Increased State Spending on Water Supply Projects. We estimate the measure would dedicate between $2.5 billion and $4 billion per year for water supply projects from existing state revenues for the next few decades. This level of spending would be a very significant increase from current General Fund expenditures for water supply. The amount of annual state funding dedicated to projects would depend on General Fund revenues each year. The duration of time for which funding is set aside would depend on (1) the total costs to implement projects selected for funding, including bond debt service payments; (2) how much of these costs are funded by the state versus local governments or other funders; and (3) how long projects take to complete. To the degree the proposed changes to environmental permitting review shorten the time line for completing projects, this likely would reduce the costs associated with those individual projects
Less Funding Available for Other State Activities. Creating a new annual spending requirement of $2.5 billion to $4 billion for water supply means that these state funds would therefore not be available for other activities that could be funded from the General Fund. In years when the state has a large General Fund surplus—specifically, when General Fund revenues are more than 2 percent higher than existing budget commitments—this measure would reduce the state’s ability to expand other programs. However, in years when the state does not have a large surplus, this measure could require the state to make reductions to existing programs unless it takes other actions, such as raising additional revenues. The measure would not affect the minimum annual funding requirement for schools and community colleges.

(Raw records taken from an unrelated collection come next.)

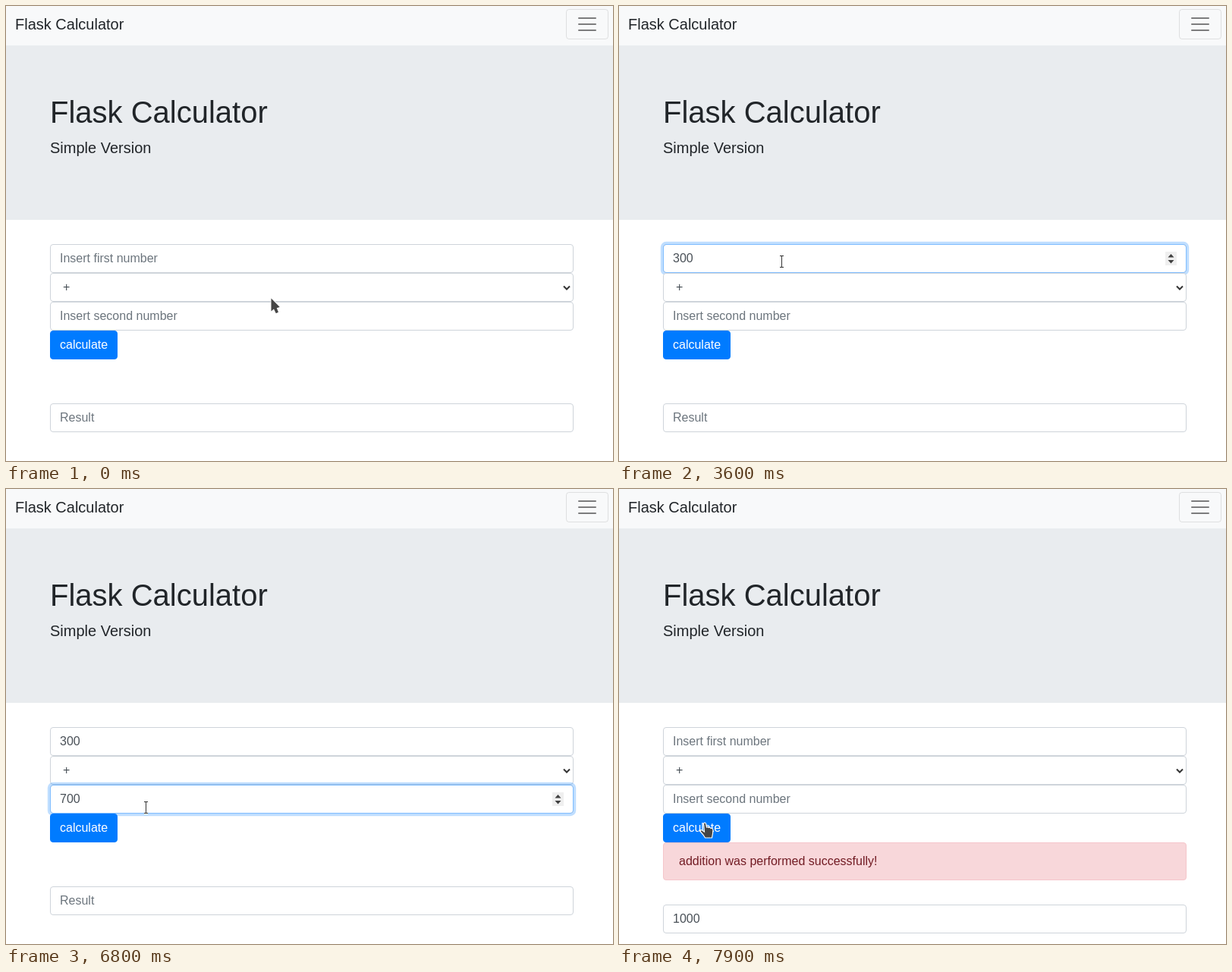
Animation, 800 px wide and 600 px high, one loop 8000 ms. Source, as an HTML page:

```html
<!DOCTYPE html>
<html lang="en">
<head>
<meta charset="utf-8">
<title>Flask Calculator</title>
<style>
  html, body { margin: 0; width: 100%; height: 100%; overflow: hidden; }
  body { background: #fff; color: #212529; font: 16px/24px "Liberation Sans", Arial, sans-serif; }
  #stage { position: relative; width: 800px; height: 600px; overflow: hidden; white-space: pre; }
  #stage * { position: absolute; box-sizing: border-box; }
  nav { left: 0; top: 0; width: 800px; height: 52px; background: #f8f9fa; }
  .brand { left: 12px; top: 9px; font-size: 20px; line-height: 30px; }
  .toggler { left: 738px; top: 4px; width: 56px; height: 40px; border: 1px solid rgba(0,0,0,.1); border-radius: 4px; }
  .toggler svg { left: 12px; top: 4px; }
  header { left: 0; top: 52px; width: 800px; height: 230px; background: #e9ecef; }
  h1 { left: 58px; top: 64px; margin: 0; font-size: 40px; line-height: 48px; font-weight: 400; }
  .lead { left: 58px; top: 120px; font-size: 20px; line-height: 30px; }
  .field { left: 58px; width: 690px; height: 38px; padding: 6px 12px; border: 1px solid #ced4da;
    border-radius: 4px; background: #fff; color: #495057; }
  .field.empty { color: #6c757d; }
  .field::after, .button::after { content: ""; position: absolute; inset: -1px; border-radius: 4px; opacity: var(--focus, 0); }
  .field::after { border: 1px solid #80bdff; box-shadow: 0 0 0 3.2px rgba(0,123,255,.25); }
  .caret { width: 1px; height: 17px; background: #495057; }
  .spinner { left: 661px; top: 9px; }
  .button { left: 58px; top: 428px; width: 89px; height: 38px; padding: 6px 12px; border: 1px solid #007bff;
    border-radius: 4px; background: #007bff; color: #fff; }
  .button.hover { background: #0069d9; border-color: #0062cc; }
  .button::after { box-shadow: 0 0 0 3.2px rgba(38,143,255,.5); }
  .alert { left: 58px; top: 466px; width: 690px; height: 50px; padding: 12px 20px; border: 1px solid #f5c6cb;
    border-radius: 4px; background: #f8d7da; color: #721c24; }
  #cursor { left: 0; top: 0; overflow: visible; }
</style>
</head>
<body>
<div id="stage">
  <nav>
    <div class="brand">Flask Calculator</div>
    <div class="toggler">
      <svg width="30" height="30"><path d="M4 7h22M4 15h22M4 23h22" stroke="rgba(0,0,0,.5)" stroke-width="2" stroke-linecap="round"/></svg>
    </div>
  </nav>
  <header>
    <h1>Flask Calculator</h1>
    <div class="lead">Simple Version</div>
  </header>
  <div class="field" id="first" style="top:314px"></div>
  <div class="field" style="top:352px"><span style="left:16px">+</span>
    <svg style="left:674px;top:14px" width="12" height="10"><path d="M2 2.5l4 4 4-4" fill="none" stroke="#333" stroke-width="2"/></svg>
  </div>
  <div class="field" id="second" style="top:390px"></div>
  <div class="button" id="button">calculate</div>
  <div class="alert" id="alert">addition was performed successfully!</div>
  <div class="field" id="result"></div>
  <svg id="cursor" width="1" height="1">
    <g id="arrow"><path d="M.5 .5V17.5L4 14.5L6.8 20.3L10 18.8L7.8 13.3L11.8 12Z" fill="#454545" stroke="#fff" stroke-width="1.6" paint-order="stroke"/></g>
    <g id="beam" fill="none">
      <path d="M-2 -7.5H3M-2 7.5H3M.5 -7.5V7.5" stroke="#fff" stroke-width="3"/>
      <path d="M-2 -7.5H3M-2 7.5H3M.5 -7.5V7.5" stroke="#333"/>
    </g>
    <g id="hand"><path d="M-.5 1Q1 -1 2.5 1L3.5 6Q5 5 6 6.5Q8 5.5 9 7.5Q11.5 7 12 9.5L11.5 14.5L10.5 20H1.5L-1 16L-5 11.5Q-5 9 -2.5 10L.5 12Z" fill="#454545" stroke="#fff" stroke-width="1.2"/></g>
  </svg>
</div>
<script>
const LOOP = 8000, TICK = 100, SUBMIT = 7900;
const $ = id => document.getElementById(id);
const clamp = v => Math.min(1, Math.max(0, v));
const smooth = v => v * v * (3 - 2 * v);
const show = (el, on) => { el.style.visibility = on ? "visible" : "hidden"; };

// time, x, y
const path = [
  [100, 349, 385], [1000, 214, 336], [3500, 214, 336], [3600, 214, 337], [4000, 213, 380],
  [4100, 213, 380], [4500, 185, 422], [4600, 184, 420], [6800, 184, 420], [7400, 114, 445], [7600, 112, 440]
];
const caretOn = [[800, 1400], [2000, 3600], [4200, 5300], [5800, 6800]];
const within = (t, [a, b]) => t >= a && t < b;
const ramp = (t, at) => clamp((t - at) / 150);

function makeField(id, y, hint, value, keys, focus) {
  const el = $(id);
  el.innerHTML = `<span></span><i class="caret"></i><svg class="spinner" width="15" height="18">
    <path fill="#efefef" d="M0 0h15v18H0z"/><path fill="#404040" d="M3.5 7.5l4-4.5 4 4.5zM3.5 11l4 4.5 4-4.5z"/></svg>`;
  const [text, caret, spinner] = el.children;
  text.style.left = "12px";
  return (t, cursor) => {
    const typed = t < SUBMIT ? keys.filter(k => t >= k).length : 0;
    const focused = within(t, focus);
    text.textContent = typed ? value.slice(0, typed) : hint;
    el.classList.toggle("empty", !typed);
    el.style.setProperty("--focus", t < SUBMIT ? ramp(t, focus[0] - 50) - ramp(t, focus[1] - 50) : 0);
    caret.style.left = 12 + Math.round(typed * 8.9) + "px";
    caret.style.top = (typed ? 9 : 10) + "px";
    show(caret, focused && caretOn.some(span => within(t, span)));
    show(spinner, focused || within(cursor.y, [y, y + 38]));
  };
}

const fields = [
  makeField("first", 314, "Insert first number", "300", [2600, 2800, 3000], [800, 4800]),
  makeField("second", 390, "Insert second number", "700", [5800, 6000, 6200], [4800, 7600])
];

function cursorAt(t) {
  const i = path.findIndex(p => p[0] > t);
  const [t1, x1, y1] = path[i < 0 ? path.length - 1 : i];
  const [t0, x0, y0] = path[i < 0 ? path.length - 1 : Math.max(0, i - 1)];
  const k = t1 > t0 ? smooth(clamp((t - t0) / (t1 - t0))) : 0;
  return { x: Math.round(x0 + (x1 - x0) * k), y: Math.round(y0 + (y1 - y0) * k) };
}

function cursorKind({ x, y }, t) {
  if (within(y, [314, 352]) || within(y, [390, 428])) return "beam";
  const loading = within(t, [7700, SUBMIT]);
  return y >= 428 && x < 147 && !loading ? "hand" : "arrow";
}

function render(t) {
  const cursor = cursorAt(t), kind = cursorKind(cursor, t), done = t >= SUBMIT;
  fields.forEach(update => update(t, cursor));
  $("cursor").style.transform = `translate(${cursor.x}px, ${cursor.y}px)`;
  for (const k of ["arrow", "beam", "hand"]) show($(k), k === kind);
  $("button").classList.toggle("hover", !done && cursor.y >= 428 && cursor.x < 147);
  $("button").style.setProperty("--focus", done ? 0 : ramp(t, 7550));
  show($("alert"), done);
  $("result").style.top = (done ? 548 : 524) + "px";
  $("result").textContent = done ? "1000" : "Result";
  $("result").classList.toggle("empty", !done);
}

let start;
function frame(now) {
  start ??= now;
  render(Math.floor(((now - start) % LOOP) / TICK) * TICK);
  requestAnimationFrame(frame);
}
render(0);
requestAnimationFrame(frame);
</script>
</body>
</html>
```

State Appropriations Limit Consideration. The State Constitution limits how much tax revenues the state can spend each year. However, certain types of spending, most notably for infrastructure, are excluded from this limit. In recent years, the limit has been an important consideration in state budgeting decisions. Because most of the funding from this measure would support water supply infrastructure projects, this measure likely would increase the amount the state spends on excluded purposes by as much as $2.5 billion to $4 billion per year. As a result, it would tend to increase the amount of revenue the state spends on purposes excluded from the limit. Spending more on purposes excluded from the limit would reduce the chances the state spends revenues in excess of the limit. Revenues in excess of the limit, over a two-year period, triggers a requirement for taxpayer rebates and additional school payments.
Likely Decrease in Local Government Costs for Water Projects. Providing a significant increase in state funds for local projects could affect how much of their own funds local governments spend on these projects. In some cases, state funds would reduce local spending and result in savings. For example, this would occur in cases where state funds replace monies that local governments would have spent on projects even if state funds had not been available. In other cases, local governments could decide to take advantage of state funds to construct new water supply projects they would not have otherwise undertaken. In such cases, they could incur some additional costs by funding a portion of the construction costs, as well as to conduct ongoing operations and maintenance of the new facilities. While the net impact of this measure on local governments is unknown, overall it likely will result in some amount of savings from state funds replacing local funds. To the extent this occurs, it could result in water customers paying lower water bills than they otherwise would in the absence of the measure.
Summary of Fiscal Effects. We estimate that this measure could have the following major fiscal effects on the state and local governments: